By: Kevin Kruger
The funeral service business used to be more about service than about business. Almost all bodies were casketed and once the family picked the casket, the bulk of the funeral arrangement pricing was already determined. Many family owned businesses also had a trusted accountant or other advisor who would meet with the owners to discuss pricing, managing expenses and measuring profit. The FTC rule requiring an itemized GPL ended the decades of easy pricing systems. The increase in cremation as a disposition choice has altered the economics of death care. The trusted family accountant is also more often a memory of a different era than a reality of today’s world. Unfortunately, the economics of running a business are not adequately taught in mortuary school and many owner/operators do not have the knowledge to make the best choices when it comes to the business side of the funeral business.
The Strategic Business Analysis (SBA) program provides an opportunity for OGR members to receive in-depth financial analysis and feedback from experts in the funeral industry. The analysis is created to make sense of the complicated economics of a current funeral service business with increasing cremation rates, partial or minimal service cases, and the effect that direct disposal competitors can have on the market. The analysis is intended to give an owner a big picture under- standing of how the business is operating along with some specific feedback on areas of the business that are performing well or hindering the overall financial results.
How much is a funeral home business with $1,000,000 of revenue worth? The answer is that it really depends on the business. This may seem like an evasive response but let me clarify using two extremes. A 100 call business doing
$1,000,000 in revenue with $400,000 in Earnings Before Interest, Taxes, Depreciation and Amortization (EBITDA) is worth significantly more than a 400 call business doing
$1,000,000 in revenue with $100,000 in EBITDA. This is because businesses are valued as a multiple of earnings rather than a multiple of revenue. Also, the first business has a
$10,000 average revenue per call while the second business only has a $2,500 revenue per call. You may be planning to retire in the next several years or continuing as a business owner for another 30 years or more. Either way, it is very important to understand how much your business is currently worth, what is driving the value, and measure the performance of the business going forward. This also helps you create an estate plan that makes sense for you and your family. Ultimately, it will help owners make succession plan decisions as every going concern business will be transferred at some point either as a sale or as an estate matter.
Every aspect of your revenue and expense can similarly be measured and compared to industry ranges. Cost of Good Sold (COGS) is a very significant area funeral homes. This should be evaluated on a dollar per call basis as well using a percentage of revenue calculation. Our first funeral home from the previous example may have COGS at $2,000 per call or 20% of revenue while the second business has COGS of $250 per call or 10% of revenue. They are very different businesses that exhibit very different operating characteristics.
The single largest expense for almost every funeral home is the cost to pay staff in both direct wages benefits. How much should you pay your professional staff? What types of benefits should you offer to attract and retain quality staff? Again, the type of business you operate will drive the correct responses to these questions.
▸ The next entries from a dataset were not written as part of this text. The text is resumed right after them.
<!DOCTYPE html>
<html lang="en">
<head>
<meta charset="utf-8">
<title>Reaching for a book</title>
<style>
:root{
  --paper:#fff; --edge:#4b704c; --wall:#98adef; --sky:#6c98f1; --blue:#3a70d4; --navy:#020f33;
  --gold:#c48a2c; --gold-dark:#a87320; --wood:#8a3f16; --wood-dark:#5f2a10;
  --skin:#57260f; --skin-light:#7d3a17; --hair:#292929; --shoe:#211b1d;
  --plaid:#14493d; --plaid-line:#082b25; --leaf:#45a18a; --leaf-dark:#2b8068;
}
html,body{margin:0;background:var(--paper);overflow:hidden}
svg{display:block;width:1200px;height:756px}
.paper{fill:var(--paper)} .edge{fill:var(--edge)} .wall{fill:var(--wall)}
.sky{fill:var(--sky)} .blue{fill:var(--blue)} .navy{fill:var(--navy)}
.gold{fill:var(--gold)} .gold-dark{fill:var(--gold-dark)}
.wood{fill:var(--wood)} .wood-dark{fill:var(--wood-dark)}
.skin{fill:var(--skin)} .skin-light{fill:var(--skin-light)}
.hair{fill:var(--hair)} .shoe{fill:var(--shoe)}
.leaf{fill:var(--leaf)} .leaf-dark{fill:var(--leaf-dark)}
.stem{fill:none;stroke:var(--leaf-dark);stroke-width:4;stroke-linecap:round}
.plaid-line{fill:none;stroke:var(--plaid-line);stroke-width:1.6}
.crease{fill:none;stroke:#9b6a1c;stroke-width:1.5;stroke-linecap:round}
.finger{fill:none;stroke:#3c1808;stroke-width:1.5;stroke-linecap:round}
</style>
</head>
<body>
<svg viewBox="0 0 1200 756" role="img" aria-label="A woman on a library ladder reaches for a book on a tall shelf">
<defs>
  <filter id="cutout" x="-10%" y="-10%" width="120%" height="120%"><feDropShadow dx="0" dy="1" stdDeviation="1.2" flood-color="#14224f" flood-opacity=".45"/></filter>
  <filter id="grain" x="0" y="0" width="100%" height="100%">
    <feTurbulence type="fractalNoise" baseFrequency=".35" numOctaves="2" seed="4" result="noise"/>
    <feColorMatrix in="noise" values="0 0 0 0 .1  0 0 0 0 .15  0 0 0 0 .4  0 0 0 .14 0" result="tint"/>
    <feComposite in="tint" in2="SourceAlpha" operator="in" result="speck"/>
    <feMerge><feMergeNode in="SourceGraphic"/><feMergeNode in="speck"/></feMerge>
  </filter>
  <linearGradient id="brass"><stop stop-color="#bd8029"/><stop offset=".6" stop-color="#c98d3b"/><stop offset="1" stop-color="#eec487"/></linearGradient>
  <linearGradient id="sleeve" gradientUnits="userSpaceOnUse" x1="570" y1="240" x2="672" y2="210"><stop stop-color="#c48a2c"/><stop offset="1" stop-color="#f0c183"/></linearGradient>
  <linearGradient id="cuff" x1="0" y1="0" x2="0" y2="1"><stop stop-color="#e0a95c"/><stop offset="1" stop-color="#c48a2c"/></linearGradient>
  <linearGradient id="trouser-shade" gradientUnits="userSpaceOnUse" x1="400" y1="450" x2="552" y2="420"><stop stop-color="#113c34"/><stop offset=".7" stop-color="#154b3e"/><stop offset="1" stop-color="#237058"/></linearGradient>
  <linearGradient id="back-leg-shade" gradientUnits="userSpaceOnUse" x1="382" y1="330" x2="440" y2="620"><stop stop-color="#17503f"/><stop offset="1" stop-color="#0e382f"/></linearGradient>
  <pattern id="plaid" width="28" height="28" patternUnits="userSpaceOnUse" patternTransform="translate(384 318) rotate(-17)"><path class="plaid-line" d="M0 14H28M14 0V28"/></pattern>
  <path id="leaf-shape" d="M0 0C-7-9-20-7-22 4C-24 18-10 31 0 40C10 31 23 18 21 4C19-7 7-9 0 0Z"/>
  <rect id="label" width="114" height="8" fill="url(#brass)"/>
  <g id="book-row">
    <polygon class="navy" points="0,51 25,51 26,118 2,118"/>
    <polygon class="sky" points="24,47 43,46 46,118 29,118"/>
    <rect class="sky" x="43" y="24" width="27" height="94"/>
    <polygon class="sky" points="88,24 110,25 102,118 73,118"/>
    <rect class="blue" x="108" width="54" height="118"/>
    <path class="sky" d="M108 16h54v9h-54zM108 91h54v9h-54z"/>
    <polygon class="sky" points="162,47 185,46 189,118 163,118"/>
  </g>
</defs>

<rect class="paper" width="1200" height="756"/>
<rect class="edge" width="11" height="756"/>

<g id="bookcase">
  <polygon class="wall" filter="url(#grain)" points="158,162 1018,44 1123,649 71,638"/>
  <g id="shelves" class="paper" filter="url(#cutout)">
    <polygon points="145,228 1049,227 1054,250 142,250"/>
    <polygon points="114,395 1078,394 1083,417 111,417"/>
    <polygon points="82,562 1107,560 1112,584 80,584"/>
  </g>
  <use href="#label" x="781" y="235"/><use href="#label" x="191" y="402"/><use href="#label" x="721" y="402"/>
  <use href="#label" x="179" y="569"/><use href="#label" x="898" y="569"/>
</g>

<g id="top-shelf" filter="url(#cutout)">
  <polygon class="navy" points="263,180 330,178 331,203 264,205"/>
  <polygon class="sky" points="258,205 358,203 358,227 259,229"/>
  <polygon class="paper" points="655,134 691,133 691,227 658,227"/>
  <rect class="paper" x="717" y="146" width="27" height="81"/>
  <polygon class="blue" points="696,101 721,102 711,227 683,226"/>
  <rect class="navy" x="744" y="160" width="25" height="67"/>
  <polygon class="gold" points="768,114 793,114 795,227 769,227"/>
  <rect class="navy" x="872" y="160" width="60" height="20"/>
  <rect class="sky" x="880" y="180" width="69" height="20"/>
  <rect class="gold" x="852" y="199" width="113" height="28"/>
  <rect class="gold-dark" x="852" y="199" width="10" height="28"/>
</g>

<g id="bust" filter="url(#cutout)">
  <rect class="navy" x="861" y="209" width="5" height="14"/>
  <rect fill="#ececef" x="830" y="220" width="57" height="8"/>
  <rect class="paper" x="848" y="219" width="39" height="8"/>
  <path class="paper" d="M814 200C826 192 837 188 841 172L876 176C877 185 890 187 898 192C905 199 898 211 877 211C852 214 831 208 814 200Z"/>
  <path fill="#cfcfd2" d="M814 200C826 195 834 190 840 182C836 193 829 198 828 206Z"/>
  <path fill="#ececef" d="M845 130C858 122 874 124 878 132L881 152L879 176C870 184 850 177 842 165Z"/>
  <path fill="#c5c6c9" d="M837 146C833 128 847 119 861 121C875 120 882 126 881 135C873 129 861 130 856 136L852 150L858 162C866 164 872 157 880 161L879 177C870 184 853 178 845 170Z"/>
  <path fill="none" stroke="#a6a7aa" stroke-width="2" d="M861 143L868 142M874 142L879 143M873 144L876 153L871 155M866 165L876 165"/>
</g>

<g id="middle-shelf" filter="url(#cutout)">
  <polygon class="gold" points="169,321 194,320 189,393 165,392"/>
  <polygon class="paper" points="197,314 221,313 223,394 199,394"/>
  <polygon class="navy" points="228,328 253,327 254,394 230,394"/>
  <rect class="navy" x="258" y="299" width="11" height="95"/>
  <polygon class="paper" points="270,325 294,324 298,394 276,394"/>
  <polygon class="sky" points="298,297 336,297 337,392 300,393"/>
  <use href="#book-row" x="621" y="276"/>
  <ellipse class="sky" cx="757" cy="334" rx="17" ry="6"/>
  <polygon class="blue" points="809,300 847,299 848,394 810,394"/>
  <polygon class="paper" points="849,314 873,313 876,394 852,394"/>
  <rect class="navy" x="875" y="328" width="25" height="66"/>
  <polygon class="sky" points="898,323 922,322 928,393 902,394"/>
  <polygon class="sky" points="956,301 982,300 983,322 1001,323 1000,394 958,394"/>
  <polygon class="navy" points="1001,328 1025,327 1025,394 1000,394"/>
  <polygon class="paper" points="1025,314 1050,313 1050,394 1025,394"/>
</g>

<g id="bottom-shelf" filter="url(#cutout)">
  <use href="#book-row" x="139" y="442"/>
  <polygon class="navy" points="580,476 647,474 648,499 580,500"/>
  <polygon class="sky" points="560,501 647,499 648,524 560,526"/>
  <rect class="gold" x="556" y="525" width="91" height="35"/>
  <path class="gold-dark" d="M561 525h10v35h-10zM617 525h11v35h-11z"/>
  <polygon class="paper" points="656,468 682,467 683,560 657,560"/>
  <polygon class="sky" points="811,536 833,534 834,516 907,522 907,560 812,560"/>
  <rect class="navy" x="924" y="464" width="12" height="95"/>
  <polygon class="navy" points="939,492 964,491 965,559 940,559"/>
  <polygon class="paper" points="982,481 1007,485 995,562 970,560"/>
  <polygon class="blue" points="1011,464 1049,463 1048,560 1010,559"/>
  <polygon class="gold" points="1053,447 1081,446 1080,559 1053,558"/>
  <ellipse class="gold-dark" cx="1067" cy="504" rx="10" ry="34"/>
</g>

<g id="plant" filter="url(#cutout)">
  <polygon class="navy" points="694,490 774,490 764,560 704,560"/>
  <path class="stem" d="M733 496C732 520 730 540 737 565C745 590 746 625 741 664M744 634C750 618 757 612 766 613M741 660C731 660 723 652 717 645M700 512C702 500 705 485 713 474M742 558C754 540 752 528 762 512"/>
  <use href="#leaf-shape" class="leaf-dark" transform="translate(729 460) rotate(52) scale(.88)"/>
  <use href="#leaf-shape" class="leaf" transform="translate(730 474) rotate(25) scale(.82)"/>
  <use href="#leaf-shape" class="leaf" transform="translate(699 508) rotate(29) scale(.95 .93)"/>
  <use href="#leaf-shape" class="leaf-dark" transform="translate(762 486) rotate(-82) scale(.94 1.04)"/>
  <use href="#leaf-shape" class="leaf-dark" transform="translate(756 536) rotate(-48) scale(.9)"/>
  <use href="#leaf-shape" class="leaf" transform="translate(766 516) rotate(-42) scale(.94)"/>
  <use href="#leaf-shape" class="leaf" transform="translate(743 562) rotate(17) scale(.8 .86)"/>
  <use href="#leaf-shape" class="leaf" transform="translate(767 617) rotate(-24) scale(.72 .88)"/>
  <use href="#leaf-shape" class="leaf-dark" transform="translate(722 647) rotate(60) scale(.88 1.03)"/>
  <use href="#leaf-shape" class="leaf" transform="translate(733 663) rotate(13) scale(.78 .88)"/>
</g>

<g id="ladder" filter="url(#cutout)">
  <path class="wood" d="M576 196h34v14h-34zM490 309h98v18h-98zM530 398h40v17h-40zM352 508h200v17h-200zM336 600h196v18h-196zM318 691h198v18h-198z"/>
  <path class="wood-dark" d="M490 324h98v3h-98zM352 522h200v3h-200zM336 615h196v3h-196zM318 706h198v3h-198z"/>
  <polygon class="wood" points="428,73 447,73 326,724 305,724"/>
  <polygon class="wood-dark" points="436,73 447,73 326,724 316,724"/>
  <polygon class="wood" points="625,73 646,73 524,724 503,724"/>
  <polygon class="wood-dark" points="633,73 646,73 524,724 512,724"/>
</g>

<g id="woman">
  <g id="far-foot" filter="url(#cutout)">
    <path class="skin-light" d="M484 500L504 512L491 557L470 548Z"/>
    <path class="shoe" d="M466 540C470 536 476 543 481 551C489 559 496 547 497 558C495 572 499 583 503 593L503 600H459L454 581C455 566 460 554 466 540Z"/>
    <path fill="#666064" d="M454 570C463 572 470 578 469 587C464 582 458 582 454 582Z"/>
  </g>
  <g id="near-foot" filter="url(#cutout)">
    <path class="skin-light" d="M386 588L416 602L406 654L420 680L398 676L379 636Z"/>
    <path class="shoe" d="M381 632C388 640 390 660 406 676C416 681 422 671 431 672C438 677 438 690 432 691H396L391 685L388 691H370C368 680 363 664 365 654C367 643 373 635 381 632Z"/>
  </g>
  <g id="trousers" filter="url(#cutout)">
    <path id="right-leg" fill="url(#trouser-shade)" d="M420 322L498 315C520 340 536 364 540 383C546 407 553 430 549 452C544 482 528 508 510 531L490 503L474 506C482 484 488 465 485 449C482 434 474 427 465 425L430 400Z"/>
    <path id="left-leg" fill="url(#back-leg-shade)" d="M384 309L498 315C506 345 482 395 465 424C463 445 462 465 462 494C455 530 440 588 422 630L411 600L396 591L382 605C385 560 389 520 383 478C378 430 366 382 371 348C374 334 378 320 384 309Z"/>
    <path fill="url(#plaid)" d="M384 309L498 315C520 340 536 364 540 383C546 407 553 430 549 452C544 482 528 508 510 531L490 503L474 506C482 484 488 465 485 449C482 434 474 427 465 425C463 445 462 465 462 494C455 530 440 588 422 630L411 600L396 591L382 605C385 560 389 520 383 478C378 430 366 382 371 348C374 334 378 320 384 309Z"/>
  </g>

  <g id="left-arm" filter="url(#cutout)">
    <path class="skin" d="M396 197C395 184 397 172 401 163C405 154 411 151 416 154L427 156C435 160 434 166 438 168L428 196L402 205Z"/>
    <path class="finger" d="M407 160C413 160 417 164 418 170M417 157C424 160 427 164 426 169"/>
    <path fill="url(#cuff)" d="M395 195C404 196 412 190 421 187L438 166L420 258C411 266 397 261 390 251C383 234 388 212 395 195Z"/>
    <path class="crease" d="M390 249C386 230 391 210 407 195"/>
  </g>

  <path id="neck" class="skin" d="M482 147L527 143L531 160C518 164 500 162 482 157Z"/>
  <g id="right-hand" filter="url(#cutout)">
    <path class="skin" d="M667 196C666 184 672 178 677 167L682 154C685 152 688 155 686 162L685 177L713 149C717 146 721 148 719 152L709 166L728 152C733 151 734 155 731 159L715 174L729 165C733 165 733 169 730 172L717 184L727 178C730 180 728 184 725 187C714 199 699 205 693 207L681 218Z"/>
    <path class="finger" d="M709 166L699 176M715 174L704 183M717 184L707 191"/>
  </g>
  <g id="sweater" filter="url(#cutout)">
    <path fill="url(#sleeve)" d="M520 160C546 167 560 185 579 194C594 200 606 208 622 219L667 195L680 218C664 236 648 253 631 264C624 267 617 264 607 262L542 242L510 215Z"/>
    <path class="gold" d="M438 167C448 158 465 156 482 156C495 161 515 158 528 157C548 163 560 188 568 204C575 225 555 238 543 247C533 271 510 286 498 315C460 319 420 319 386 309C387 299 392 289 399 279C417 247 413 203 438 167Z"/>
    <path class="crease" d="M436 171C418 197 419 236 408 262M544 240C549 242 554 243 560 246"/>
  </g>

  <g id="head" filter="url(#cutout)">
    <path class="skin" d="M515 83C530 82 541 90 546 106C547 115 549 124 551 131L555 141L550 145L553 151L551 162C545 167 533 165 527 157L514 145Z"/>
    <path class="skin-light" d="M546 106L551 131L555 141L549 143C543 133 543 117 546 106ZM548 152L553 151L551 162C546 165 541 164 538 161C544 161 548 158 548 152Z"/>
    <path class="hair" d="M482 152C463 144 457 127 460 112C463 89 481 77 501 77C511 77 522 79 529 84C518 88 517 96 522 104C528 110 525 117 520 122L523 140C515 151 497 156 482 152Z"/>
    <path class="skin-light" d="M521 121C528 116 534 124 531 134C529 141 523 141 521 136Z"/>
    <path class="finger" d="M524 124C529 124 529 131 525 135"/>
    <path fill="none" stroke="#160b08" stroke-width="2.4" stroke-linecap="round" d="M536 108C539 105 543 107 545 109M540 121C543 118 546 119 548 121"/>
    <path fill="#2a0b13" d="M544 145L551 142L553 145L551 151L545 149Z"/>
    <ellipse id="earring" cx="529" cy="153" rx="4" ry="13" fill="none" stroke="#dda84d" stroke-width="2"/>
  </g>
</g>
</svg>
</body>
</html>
Also, your business location (urban/suburban/rural) and the number of rooftops you operate will further alter this dynamic. The licensing requirements of your state may further limit your ability to recruit potential employees.
Every direct cost of operation can similarly be measured for your business and compared against the industry as well as your own historical operations. Once our analysis is complete, you will have an operating budget to measure yourself against. The SBA process provides this exact feedback by reviewing your actual quarterly results going forward and determining what is working in your business and what areas might benefit from some revisions.
How does a business make more money? It generates more revenue or it reduces operating costs. Or both. Another area of SBA review compares your actual cost of operations to your anticipated revenue. This allows a methodical approach to your pricing that makes sure that your revenue exceeds your costs. In some cases, we will recommend targeted GPL changes that may increase or decrease your itemized GPL pricing. We will also look at your package pricing, including the four FTC mandated packages, and recommend changes. We will explain our analysis and why it leads us to particular conclusions. We make comments and suggestions, and you decide what changes you want to make in the operation of your business.
We hope to have the opportunity to sit down r business with you and your family as there is much valuable information to be shared. Right now, this unique service has a cost as low as $0 for OGR members.